Vampire Hunter D: Bloodlust

The original Vampire Hunter D OVA, based on the manga series by Hideyuki Kikuchi, is considered a classic by fans of animated horror. However, twenty years after its release there is no denying that it is looking a little dated now and the depth of storyline leaves a little to be desired. Just well then that Yoshiaki Kawajiri, director of the gore-filled action fest Ninja Scroll, directed an animated adaptation that brings D back to our screens, and it soon becomes clear that he’s looking better than ever.

Using the third manga novel rather than the first for inspiration as the OVA was, Bloodlust is a sequel of sorts; it’s pretty self-contained though so past experience of D and the world in which he lives are not essential. In fact, the setup is fairly similar: the half human, half vampire hero is given the task of rescuing a girl from the clutches of a vampire who has kidnapped her as his bride; this time things are made more complicated by the fact that the vampire Meier Link is a particularly formidable adversary and Charlotte, his supposed victim, might not want to be saved at all. In addition D also has to contend with the Markus brothers, vampire hunters who have also been sent by Charlotte’s family and are rivals for the bounty on Meier’s head.

At first the film makes little effort to do anything out of the ordinary: the Markus brothers are the typical tough, muscle-bound action types and the whole affair feels like a retread of the OVA. Once the action gets off the ground Bloodlust really comes into its own: having not one but two parties after the vampire and his victim adds some variety to the mix and Studio Madhouse have once again delivered the goods in the visuals department. Every scene in the movie looks superb: the characters and backgrounds are drawn with attention to detail and the action is fast and slick. As expected D runs up against plenty of imaginative and suitably gruesome supernatural creatures and even Meier Link is more than a bloodsucking monster. After all, it’s not often that a vampire is portrayed as having an emotional side!

In contrast D is still a bit of an enigma. The OVA hinted that he has something of an interesting past but it did not go much further: even here this issue is not really addressed and by the end of the film we do not learn much that we did not know at the beginning. Of course he is still the ultra-cool, almost invincible half-vampire with a wisecracking, possessed hand that swallows souls but his motivations extend far beyond financial gains and it might have been interesting to learn more about him. On the plus side we are left with an iconic figure that retains much of his mystique, which is one of the main reasons why D has such a loyal following.

It is also important to note that this release has no Japanese language dialogue option. Fortunately it was originally produced (unusually) with the English dub in mind so the film is none the worse for it. Although the spoken lines are rather low in the soundtrack mix the cast pull off some convincing performances and a film that relies so heavily on visuals and action scenes is always going to be fairly light on dialogue anyway.

In Summary

As both an action film and an atmospheric thriller, Vampire Hunter D: Bloodlust succeeds in a stylish and spectacular fashion.

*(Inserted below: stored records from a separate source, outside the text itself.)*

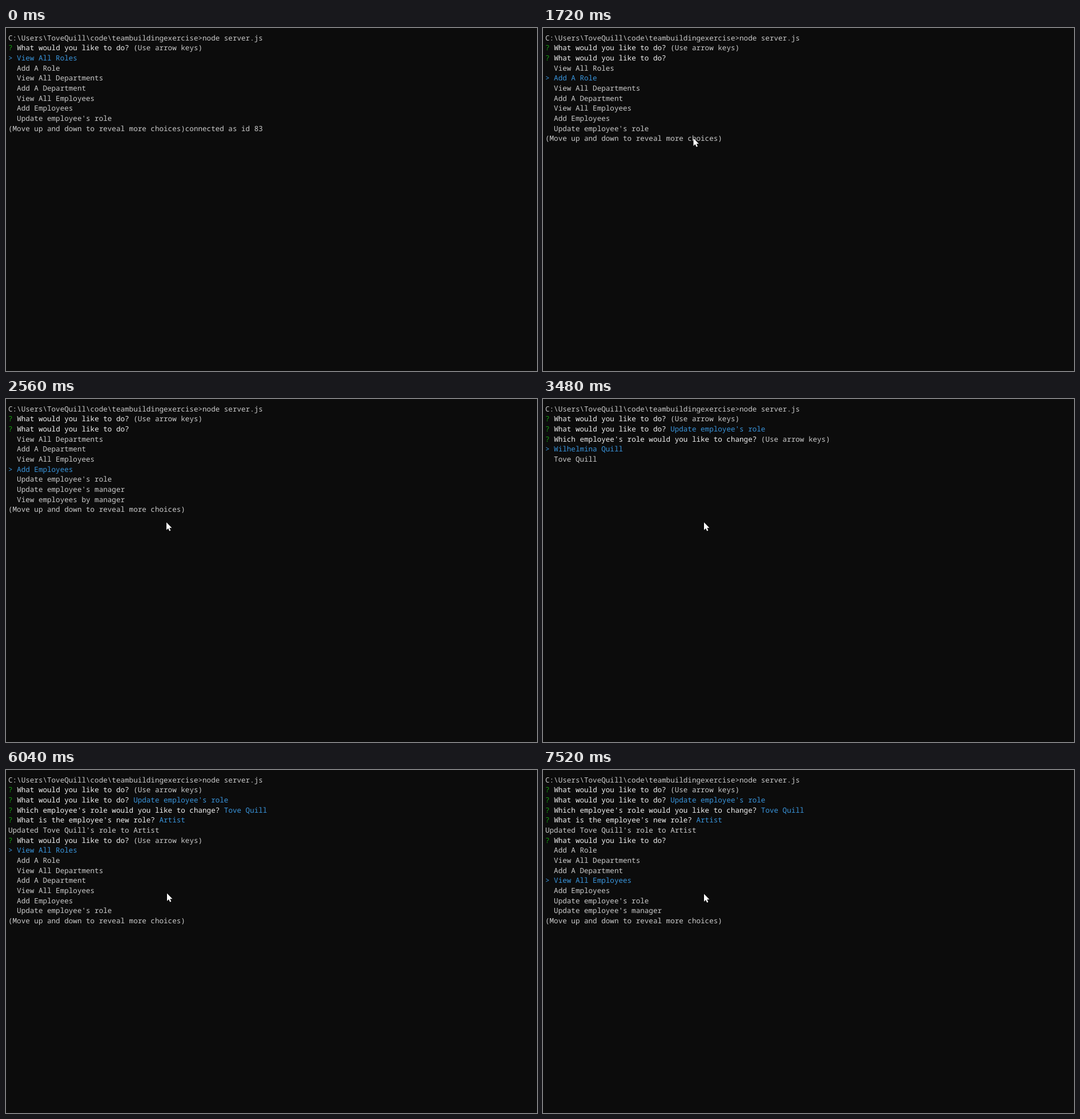
Recreate the animation shown at these times as an HTML page. Size 930 px wide and 602 px high, loop 8000 ms.

```html
<!DOCTYPE html>
<html lang="en">
<head>
<meta charset="utf-8">
<title>Terminal menu</title>
<style>
  html, body { margin: 0; width: 100%; height: 100%; overflow: hidden; background: #0c0c0c; }
  svg { display: block; width: 930px; height: 602px; background: #0c0c0c; }
  text {
    font: 12.6px "Noto Sans Mono", "DejaVu Sans Mono", monospace;
    font-variant-ligatures: none;
    text-rendering: geometricPrecision;
    white-space: pre;
    fill: #cccccc;
  }
  .mark { fill: #13a10e; }
  .ask { fill: #f2f2f2; font-weight: 500; }
  .pick { fill: #3a96dd; }
  #mouse { fill: #fff; stroke: #000; stroke-width: 1; paint-order: stroke; }
</style>
</head>
<body>
<svg viewBox="0 0 930 602">
  <g id="screen"></g>
  <path id="mouse" d="M0 0V13.4L3.1 10.6L5.2 15.3L7.4 14.3L5.3 9.7H9.5Z"/>
</svg>
<script>
const LOOP = 8000, LEFT = 4, BASE = 21.8, PITCH = 17.65;
const NS = "http://www.w3.org/2000/svg";
const screen = document.getElementById("screen");
const mouse = document.getElementById("mouse");

const KEYS = "(Use arrow keys)";
const MORE = "(Move up and down to reveal more choices)";
const TODO = "What would you like to do?";
const WHICH = "Which employee's role would you like to change?";
const ROLE = "What is the employee's new role?";
const UPDATE = "Update employee's role";
const PERSON = "Tove Quill";
const PEOPLE = ["Wilhelmina Quill", PERSON];
const ROLES = ["Artist", "Full-Stack Developer"];
const ACTIONS = [
  "View All Roles", "Add A Role", "View All Departments", "Add A Department",
  "View All Employees", "Add Employees", UPDATE, "Update employee's manager",
  "View employees by manager", "Exit"
];

// A line is a list of [class, text] runs.
const plain = text => [["", text]];
const ask = (question, hint = "") => [["mark", "? "], ["ask", question], ["", hint && " " + hint]];
const answer = (question, choice) => [...ask(question), ["pick", " " + choice]];
const list = (items, chosen) => items.map((item, i) =>
  i === chosen ? [["pick", "> " + item]] : plain("  " + item));

// The pointer stops at the fourth row; from there the list scrolls.
function menu(chosen, note = "") {
  const first = Math.max(0, chosen - 3);
  return [...list(ACTIONS.slice(first, first + 7), chosen - first), plain(MORE + note)];
}

const intro = [plain("C:\\Users\\ToveQuill\\code\\teambuildingexercise>node server.js"), ask(TODO, KEYS)];
const chosenAction = [...intro, answer(TODO, UPDATE)];
const chosenPerson = [...chosenAction, answer(WHICH, PERSON)];
const done = [...chosenPerson, answer(ROLE, ROLES[0]), plain(`Updated ${PERSON}'s role to ${ROLES[0]}`)];
const browse = chosen => [...intro, ask(TODO), ...menu(chosen)];
const again = (chosen, hint) => [...done, ask(TODO, hint), ...menu(chosen)];

const scenes = [
  [0, [...intro, ...menu(0, "connected as id 83")]],
  [1720, browse(1)],
  [1950, browse(2)],
  [2180, browse(3)],
  [2330, browse(4)],
  [2560, browse(5)],
  [2790, browse(6)],
  [3480, [...chosenAction, ask(WHICH, KEYS), ...list(PEOPLE, 0)]],
  [4490, [...chosenAction, ask(WHICH), ...list(PEOPLE, 1)]],
  [4720, [...chosenPerson, ask(ROLE, KEYS), ...list(ROLES, 0)]],
  [6040, again(0, KEYS)],
  [6650, again(1)],
  [6820, again(2)],
  [6970, again(3)],
  [7520, again(4)]
];

// Pointer positions: time, x, y. Each holds until the next.
const stops = [
  [0, -50, -50],
  [70, 755, 543], [150, 680, 444], [220, 612, 352], [300, 577, 308],
  [470, 580, 306.5], [540, 582, 305.5],
  [1090, 480, 262], [1170, 340, 202], [1250, 230, 160], [1320, 197, 151], [1400, 253, 183],
  [1550, 263, 189], [1720, 263.5, 193.5], [1800, 270, 204], [1870, 277, 212.5], [1950, 281, 216.5],
  [2870, 282, 216.5], [7290, 282, 217.5]
];

const latest = (steps, t) => steps.findLast(step => step[0] <= t);

function add(parent, tag, attrs, text = "") {
  const node = document.createElementNS(NS, tag);
  for (const name in attrs) node.setAttribute(name, attrs[name]);
  node.textContent = text;
  parent.append(node);
  return node;
}

function write(lines) {
  screen.replaceChildren();
  lines.forEach((runs, row) => {
    const line = add(screen, "text", { x: LEFT, y: BASE + row * PITCH });
    for (const [kind, text] of runs) if (text) add(line, "tspan", { class: kind }, text);
  });
}

let shown;
function draw(t) {
  const lines = latest(scenes, t)[1];
  if (lines !== shown) write(shown = lines);
  const [, x, y] = latest(stops, t);
  mouse.setAttribute("transform", `translate(${x} ${y})`);
}

const start = performance.now();
function tick() {
  draw((performance.now() - start) % LOOP);
  requestAnimationFrame(tick);
}
tick();
</script>
</body>
</html>
```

The futuristic setting blends well with the gothic imagery and the occasional Wild-West feel and has much more to offer than the apparently simple premise suggests. Those somewhat disappointed with the OVA will be pleased to know that in this case the sequel is the superior film: if you are looking for blood-soaked action with top-notch animation, look no further.

8 / 10